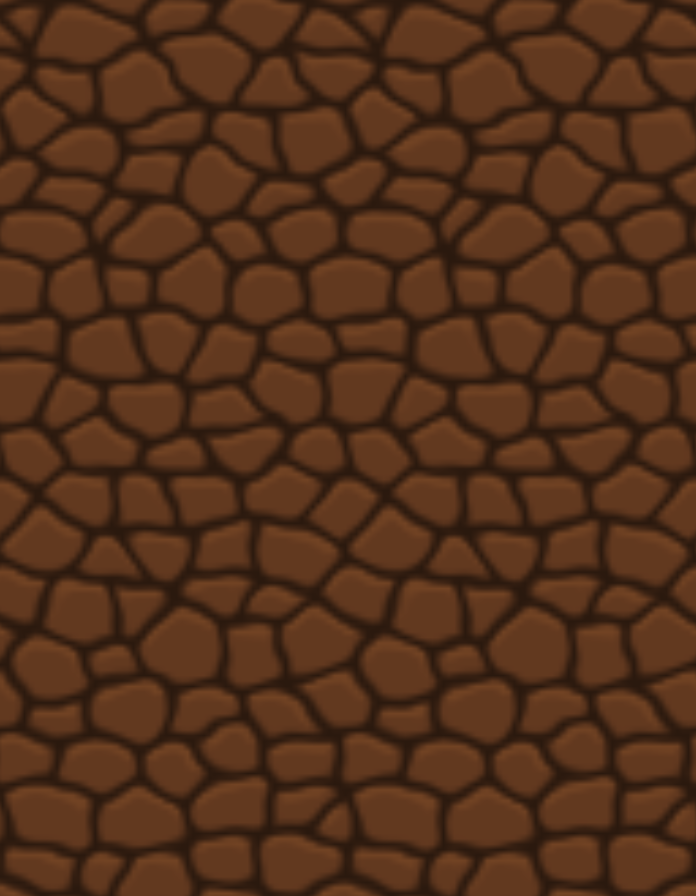
Write a Shadertoy shader that draws this texture.

```glsl
// A wall of rounded brown stones in dark mortar, repeating sideways.
// Stones are a weighted cellular diagram on a staggered grid; distance to the
// cell edges shades mortar, rim and lit top, drawn on coarse blended texels.

const vec3 MORTAR    = vec3(0.165, 0.097, 0.055);
const vec3 FACE      = vec3(0.385, 0.222, 0.122);
const vec3 HIGHLIGHT = vec3(0.445, 0.262, 0.138);

const float TILE     = 0.3887;      // repeat width, in canvas heights
const float TEXELS   = 64.0;        // texels across one repeat
const float COLUMNS  = 5.0;         // stones across one repeat
const float ROWS     = 17.0;        // stone rows in the canvas height
const vec2  JITTER   = vec2(0.72, 0.66);
const float SIZE_VARIATION = 0.34;  // spread of the cell weights
const float CORNER   = 0.0033;      // rounding of stone corners
const float RIM      = 0.0105;      // distance from joint to full face colour
const float WOBBLE   = 0.0022;      // unevenness of the joints
const float TAU      = 6.28318;

vec3 hash3(vec2 cell) {
    vec3 q = fract(vec3(cell.xyx) * vec3(0.1031, 0.1030, 0.0973) + 0.17);
    q += dot(q, q.yxz + 33.33);
    return fract((q.xxy + q.yzz) * q.zyx);
}

// Stone centre in grid units (xy) and its weight (z)
vec3 stoneSite(vec2 cell) {
    vec3 h = hash3(vec2(mod(cell.x, COLUMNS) + 3.0, cell.y + 11.0));
    float stagger = 0.5 * mod(cell.y, 2.0);
    vec2 centre = cell + 0.5 + vec2(stagger, 0.0) + (h.xy - 0.5) * JITTER;
    return vec3(centre, h.z * SIZE_VARIATION);
}

// Rounded distance to the joint (x) and the outward edge direction (yz)
vec3 stoneEdge(vec2 p) {
    vec2 scale = vec2(COLUMNS / TILE, ROWS);
    vec2 g = p * scale;
    vec2 base = floor(g);

    // Find the stone that owns this point
    float nearest = 1e5;
    vec2 owner = vec2(0.0);
    for (int j = -2; j <= 2; j++)
    for (int i = -2; i <= 2; i++) {
        vec3 site = stoneSite(base + vec2(i, j));
        vec2 r = site.xy - g;
        float power = dot(r, r) - site.z;
        if (power < nearest) { nearest = power; owner = r; }
    }

    // Blend the distances to all of its edges
    float total = 1e-12;
    vec2 normal = vec2(0.0);
    for (int j = -2; j <= 2; j++)
    for (int i = -2; i <= 2; i++) {
        vec3 site = stoneSite(base + vec2(i, j));
        vec2 r = site.xy - g;
        vec2 slope = (r - owner) * scale;
        float len = length(slope);
        if (len > 0.001) {
            float d = (dot(r, r) - site.z - nearest) / (2.0 * len);
            float w = exp(-d / CORNER);
            total += w;
            normal += w * slope / len;
        }
    }
    return vec3(-CORNER * log(total), normal / total);
}

vec3 wallColour(vec2 p) {
    // Layered sines bend the joints and still repeat with the tile
    vec2 a = p * TAU / TILE;
    p += WOBBLE * vec2(sin(a.y * 7.0 + 2.0 * sin(a.x * 3.0)),
                       sin(a.x * 6.0 + 2.0 * sin(a.y * 4.0)));

    vec3 edge = stoneEdge(p);
    float d = edge.x;
    float up = edge.z;

    // Lower rims fade slowly, upper rims are crisp and catch the light
    float face = smoothstep(0.0, RIM, d + 0.0013 * up);
    float band = smoothstep(0.004, 0.008, d) * (1.0 - smoothstep(0.011, 0.018, d));
    float lit = band * smoothstep(0.15, 0.8, up);
    return mix(mix(MORTAR, FACE, face), HIGHLIGHT, lit * face);
}

void mainImage(out vec4 fragColor, in vec2 fragCoord) {
    vec2 p = fragCoord / iResolution.y;

    // Bilinear blend of the four surrounding texels
    float texel = TILE / TEXELS;
    vec2 t = p / texel - 0.5;
    vec2 corner = floor(t) + 0.5;
    vec2 f = fract(t);
    vec3 colour = vec3(0.0);
    for (int j = 0; j < 2; j++)
    for (int i = 0; i < 2; i++) {
        vec2 o = vec2(i, j);
        vec2 w = mix(1.0 - f, f, o);
        colour += w.x * w.y * wallColour((corner + o) * texel);
    }
    fragColor = vec4(colour, 1.0);
}
```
★ ★ ★ ★ ★
* **Assigned task**: Could you retype the records above exactly, omitting the pictures?

* **Task answer**:
Write a Shadertoy shader that draws this texture.

```glsl
// A wall of rounded brown stones in dark mortar, repeating sideways.
// Stones are a weighted cellular diagram on a staggered grid; distance to the
// cell edges shades mortar, rim and lit top, drawn on coarse blended texels.

const vec3 MORTAR    = vec3(0.165, 0.097, 0.055);
const vec3 FACE      = vec3(0.385, 0.222, 0.122);
const vec3 HIGHLIGHT = vec3(0.445, 0.262, 0.138);

const float TILE     = 0.3887;      // repeat width, in canvas heights
const float TEXELS   = 64.0;        // texels across one repeat
const float COLUMNS  = 5.0;         // stones across one repeat
const float ROWS     = 17.0;        // stone rows in the canvas height
const vec2  JITTER   = vec2(0.72, 0.66);
const float SIZE_VARIATION = 0.34;  // spread of the cell weights
const float CORNER   = 0.0033;      // rounding of stone corners
const float RIM      = 0.0105;      // distance from joint to full face colour
const float WOBBLE   = 0.0022;      // unevenness of the joints
const float TAU      = 6.28318;

vec3 hash3(vec2 cell) {
    vec3 q = fract(vec3(cell.xyx) * vec3(0.1031, 0.1030, 0.0973) + 0.17);
    q += dot(q, q.yxz + 33.33);
    return fract((q.xxy + q.yzz) * q.zyx);
}

// Stone centre in grid units (xy) and its weight (z)
vec3 stoneSite(vec2 cell) {
    vec3 h = hash3(vec2(mod(cell.x, COLUMNS) + 3.0, cell.y + 11.0));
    float stagger = 0.5 * mod(cell.y, 2.0);
    vec2 centre = cell + 0.5 + vec2(stagger, 0.0) + (h.xy - 0.5) * JITTER;
    return vec3(centre, h.z * SIZE_VARIATION);
}

// Rounded distance to the joint (x) and the outward edge direction (yz)
vec3 stoneEdge(vec2 p) {
    vec2 scale = vec2(COLUMNS / TILE, ROWS);
    vec2 g = p * scale;
    vec2 base = floor(g);

    // Find the stone that owns this point
    float nearest = 1e5;
    vec2 owner = vec2(0.0);
    for (int j = -2; j <= 2; j++)
    for (int i = -2; i <= 2; i++) {
        vec3 site = stoneSite(base + vec2(i, j));
        vec2 r = site.xy - g;
        float power = dot(r, r) - site.z;
        if (power < nearest) { nearest = power; owner = r; }
    }

    // Blend the distances to all of its edges
    float total = 1e-12;
    vec2 normal = vec2(0.0);
    for (int j = -2; j <= 2; j++)
    for (int i = -2; i <= 2; i++) {
        vec3 site = stoneSite(base + vec2(i, j));
        vec2 r = site.xy - g;
        vec2 slope = (r - owner) * scale;
        float len = length(slope);
        if (len > 0.001) {
            float d = (dot(r, r) - site.z - nearest) / (2.0 * len);
            float w = exp(-d / CORNER);
            total += w;
            normal += w * slope / len;
        }
    }
    return vec3(-CORNER * log(total), normal / total);
}

vec3 wallColour(vec2 p) {
    // Layered sines bend the joints and still repeat with the tile
    vec2 a = p * TAU / TILE;
    p += WOBBLE * vec2(sin(a.y * 7.0 + 2.0 * sin(a.x * 3.0)),
                       sin(a.x * 6.0 + 2.0 * sin(a.y * 4.0)));

    vec3 edge = stoneEdge(p);
    float d = edge.x;
    float up = edge.z;

    // Lower rims fade slowly, upper rims are crisp and catch the light
    float face = smoothstep(0.0, RIM, d + 0.0013 * up);
    float band = smoothstep(0.004, 0.008, d) * (1.0 - smoothstep(0.011, 0.018, d));
    float lit = band * smoothstep(0.15, 0.8, up);
    return mix(mix(MORTAR, FACE, face), HIGHLIGHT, lit * face);
}

void mainImage(out vec4 fragColor, in vec2 fragCoord) {
    vec2 p = fragCoord / iResolution.y;

    // Bilinear blend of the four surrounding texels
    float texel = TILE / TEXELS;
    vec2 t = p / texel - 0.5;
    vec2 corner = floor(t) + 0.5;
    vec2 f = fract(t);
    vec3 colour = vec3(0.0);
    for (int j = 0; j < 2; j++)
    for (int i = 0; i < 2; i++) {
        vec2 o = vec2(i, j);
        vec2 w = mix(1.0 - f, f, o);
        colour += w.x * w.y * wallColour((corner + o) * texel);
    }
    fragColor = vec4(colour, 1.0);
}
```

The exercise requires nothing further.